Rendered images with source text:
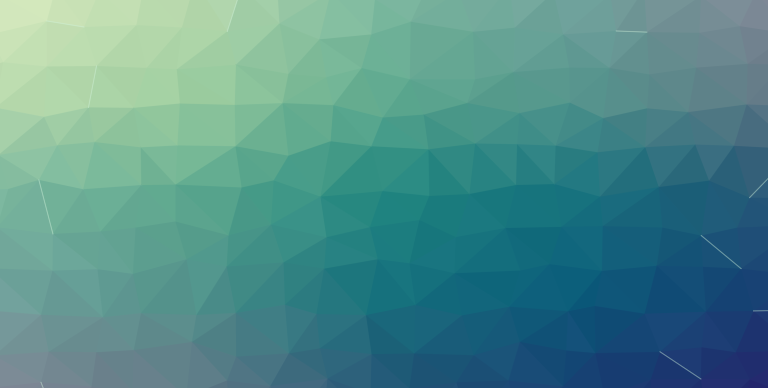
Write a Shadertoy shader that draws this background.

```glsl
// Low-poly gradient: a jittered grid is split into triangles, and each facet
// takes one flat colour, the average of a five-stop ramp read across and down
// the canvas. A few facet edges carry a faint pale seam.

const vec2  CELL         = vec2(0.120, 0.1025); // grid pitch, in canvas heights
const float JITTER       = 0.48;                // vertex scatter; below 0.5 keeps cells convex
const float SHADE_VARY   = 0.022;               // brightness spread between facets
const float SEAM_CHANCE  = 0.018;               // share of edges with a seam
const float SEAM_WIDTH   = 0.0011;              // half width, in canvas heights
const float SEAM_OPACITY = 0.42;
const vec3  SEAM_COLOUR  = vec3(0.82, 0.95, 0.86);

const vec3 RAMP[5] = vec3[5](
    vec3(0.84, 0.91, 0.74),  // pale lime
    vec3(0.61, 0.80, 0.62),  // soft green
    vec3(0.13, 0.53, 0.50),  // teal
    vec3(0.04, 0.36, 0.48),  // deep cyan
    vec3(0.15, 0.15, 0.43)); // indigo

float hash(vec2 p) {
    return fract(sin(dot(p, vec2(127.1, 311.7))) * 43758.5453);
}

vec3 ramp(float t) {
    float s = clamp(t, 0.0, 1.0) * 4.0;
    vec3 colour = RAMP[0];
    for (int i = 1; i < 5; i++)
        colour = mix(colour, RAMP[i], clamp(s - float(i - 1), 0.0, 1.0));
    return colour;
}

// Grid vertex, displaced by its own random offset.
vec2 vertex(vec2 id) {
    vec2 offset = vec2(hash(id), hash(id + 37.3)) - 0.5;
    return (id + JITTER * offset) * CELL;
}

// Signed distance from p to the line a-b, positive on its left.
float leftOf(vec2 p, vec2 a, vec2 b) {
    vec2 e = b - a, q = p - a;
    return (e.x * q.y - e.y * q.x) / length(e);
}

float segmentDistance(vec2 p, vec2 a, vec2 b) {
    vec2 e = b - a, q = p - a;
    return length(q - e * clamp(dot(q, e) / dot(e, e), 0.0, 1.0));
}

// Adds one counter-clockwise triangle: rgb is weighted colour, a is coverage.
void addFacet(inout vec4 sum, vec2 p, vec2 a, vec2 b, vec2 c, float aspect, float seed, float soft) {
    float inside = min(leftOf(p, a, b), min(leftOf(p, b, c), leftOf(p, c, a)));
    float coverage = smoothstep(-soft, soft, inside);
    vec2 centre = (a + b + c) / 3.0;
    vec3 colour = 0.5 * (ramp(centre.x / aspect) + ramp(1.0 - centre.y));
    colour += SHADE_VARY * (seed - 0.5);
    sum += vec4(colour, 1.0) * coverage;
}

// Opacity of the seam on edge a-b, if the seed selects it.
float seam(vec2 p, vec2 a, vec2 b, float seed, float soft) {
    float line = 1.0 - smoothstep(0.0, SEAM_WIDTH + soft, segmentDistance(p, a, b));
    return line * step(seed, SEAM_CHANCE);
}

void mainImage(out vec4 fragColor, in vec2 fragCoord) {
    vec2 p = fragCoord / iResolution.y;
    float aspect = iResolution.x / iResolution.y;
    float soft = 0.7 / iResolution.y;
    vec2 home = floor(p / CELL);
    vec4 sum = vec4(0.0);
    float seams = 0.0;

    // Nearby cells, each cut along its shorter diagonal
    for (int j = -1; j <= 1; j++)
    for (int i = -1; i <= 1; i++) {
        vec2 id = home + vec2(i, j);
        vec2 a = vertex(id);
        vec2 b = vertex(id + vec2(1.0, 0.0));
        vec2 c = vertex(id + vec2(0.0, 1.0));
        vec2 d = vertex(id + vec2(1.0, 1.0));
        bool rising = distance(a, d) < distance(b, c);
        float seedLow = hash(id + 11.7), seedHigh = hash(id + 23.9);

        addFacet(sum, p, a, b, rising ? d : c, aspect, seedLow, soft);
        addFacet(sum, p, rising ? a : b, d, c, aspect, seedHigh, soft);

        // Edges owned by this cell
        seams = max(seams, seam(p, a, b, hash(id + 51.1), soft));
        seams = max(seams, seam(p, a, c, hash(id + 63.7), soft));
        seams = max(seams, seam(p, rising ? a : b, rising ? d : c, hash(id + 79.3), soft));
    }

    vec3 colour = sum.rgb / max(sum.a, 0.0001);
    colour = mix(colour, SEAM_COLOUR, SEAM_OPACITY * seams);
    fragColor = vec4(colour, 1.0);
}
```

EXERCISE AIM: Output all of the entries verbatim, leaving out any images.

RESULT OF THE TASK:
Write a Shadertoy shader that draws this background.

```glsl
// Low-poly gradient: a jittered grid is split into triangles, and each facet
// takes one flat colour, the average of a five-stop ramp read across and down
// the canvas. A few facet edges carry a faint pale seam.

const vec2  CELL         = vec2(0.120, 0.1025); // grid pitch, in canvas heights
const float JITTER       = 0.48;                // vertex scatter; below 0.5 keeps cells convex
const float SHADE_VARY   = 0.022;               // brightness spread between facets
const float SEAM_CHANCE  = 0.018;               // share of edges with a seam
const float SEAM_WIDTH   = 0.0011;              // half width, in canvas heights
const float SEAM_OPACITY = 0.42;
const vec3  SEAM_COLOUR  = vec3(0.82, 0.95, 0.86);

const vec3 RAMP[5] = vec3[5](
    vec3(0.84, 0.91, 0.74),  // pale lime
    vec3(0.61, 0.80, 0.62),  // soft green
    vec3(0.13, 0.53, 0.50),  // teal
    vec3(0.04, 0.36, 0.48),  // deep cyan
    vec3(0.15, 0.15, 0.43)); // indigo

float hash(vec2 p) {
    return fract(sin(dot(p, vec2(127.1, 311.7))) * 43758.5453);
}

vec3 ramp(float t) {
    float s = clamp(t, 0.0, 1.0) * 4.0;
    vec3 colour = RAMP[0];
    for (int i = 1; i < 5; i++)
        colour = mix(colour, RAMP[i], clamp(s - float(i - 1), 0.0, 1.0));
    return colour;
}

// Grid vertex, displaced by its own random offset.
vec2 vertex(vec2 id) {
    vec2 offset = vec2(hash(id), hash(id + 37.3)) - 0.5;
    return (id + JITTER * offset) * CELL;
}

// Signed distance from p to the line a-b, positive on its left.
float leftOf(vec2 p, vec2 a, vec2 b) {
    vec2 e = b - a, q = p - a;
    return (e.x * q.y - e.y * q.x) / length(e);
}

float segmentDistance(vec2 p, vec2 a, vec2 b) {
    vec2 e = b - a, q = p - a;
    return length(q - e * clamp(dot(q, e) / dot(e, e), 0.0, 1.0));
}

// Adds one counter-clockwise triangle: rgb is weighted colour, a is coverage.
void addFacet(inout vec4 sum, vec2 p, vec2 a, vec2 b, vec2 c, float aspect, float seed, float soft) {
    float inside = min(leftOf(p, a, b), min(leftOf(p, b, c), leftOf(p, c, a)));
    float coverage = smoothstep(-soft, soft, inside);
    vec2 centre = (a + b + c) / 3.0;
    vec3 colour = 0.5 * (ramp(centre.x / aspect) + ramp(1.0 - centre.y));
    colour += SHADE_VARY * (seed - 0.5);
    sum += vec4(colour, 1.0) * coverage;
}

// Opacity of the seam on edge a-b, if the seed selects it.
float seam(vec2 p, vec2 a, vec2 b, float seed, float soft) {
    float line = 1.0 - smoothstep(0.0, SEAM_WIDTH + soft, segmentDistance(p, a, b));
    return line * step(seed, SEAM_CHANCE);
}

void mainImage(out vec4 fragColor, in vec2 fragCoord) {
    vec2 p = fragCoord / iResolution.y;
    float aspect = iResolution.x / iResolution.y;
    float soft = 0.7 / iResolution.y;
    vec2 home = floor(p / CELL);
    vec4 sum = vec4(0.0);
    float seams = 0.0;

    // Nearby cells, each cut along its shorter diagonal
    for (int j = -1; j <= 1; j++)
    for (int i = -1; i <= 1; i++) {
        vec2 id = home + vec2(i, j);
        vec2 a = vertex(id);
        vec2 b = vertex(id + vec2(1.0, 0.0));
        vec2 c = vertex(id + vec2(0.0, 1.0));
        vec2 d = vertex(id + vec2(1.0, 1.0));
        bool rising = distance(a, d) < distance(b, c);
        float seedLow = hash(id + 11.7), seedHigh = hash(id + 23.9);

        addFacet(sum, p, a, b, rising ? d : c, aspect, seedLow, soft);
        addFacet(sum, p, rising ? a : b, d, c, aspect, seedHigh, soft);

        // Edges owned by this cell
        seams = max(seams, seam(p, a, b, hash(id + 51.1), soft));
        seams = max(seams, seam(p, a, c, hash(id + 63.7), soft));
        seams = max(seams, seam(p, rising ? a : b, rising ? d : c, hash(id + 79.3), soft));
    }

    vec3 colour = sum.rgb / max(sum.a, 0.0001);
    colour = mix(colour, SEAM_COLOUR, SEAM_OPACITY * seams);
    fragColor = vec4(colour, 1.0);
}
```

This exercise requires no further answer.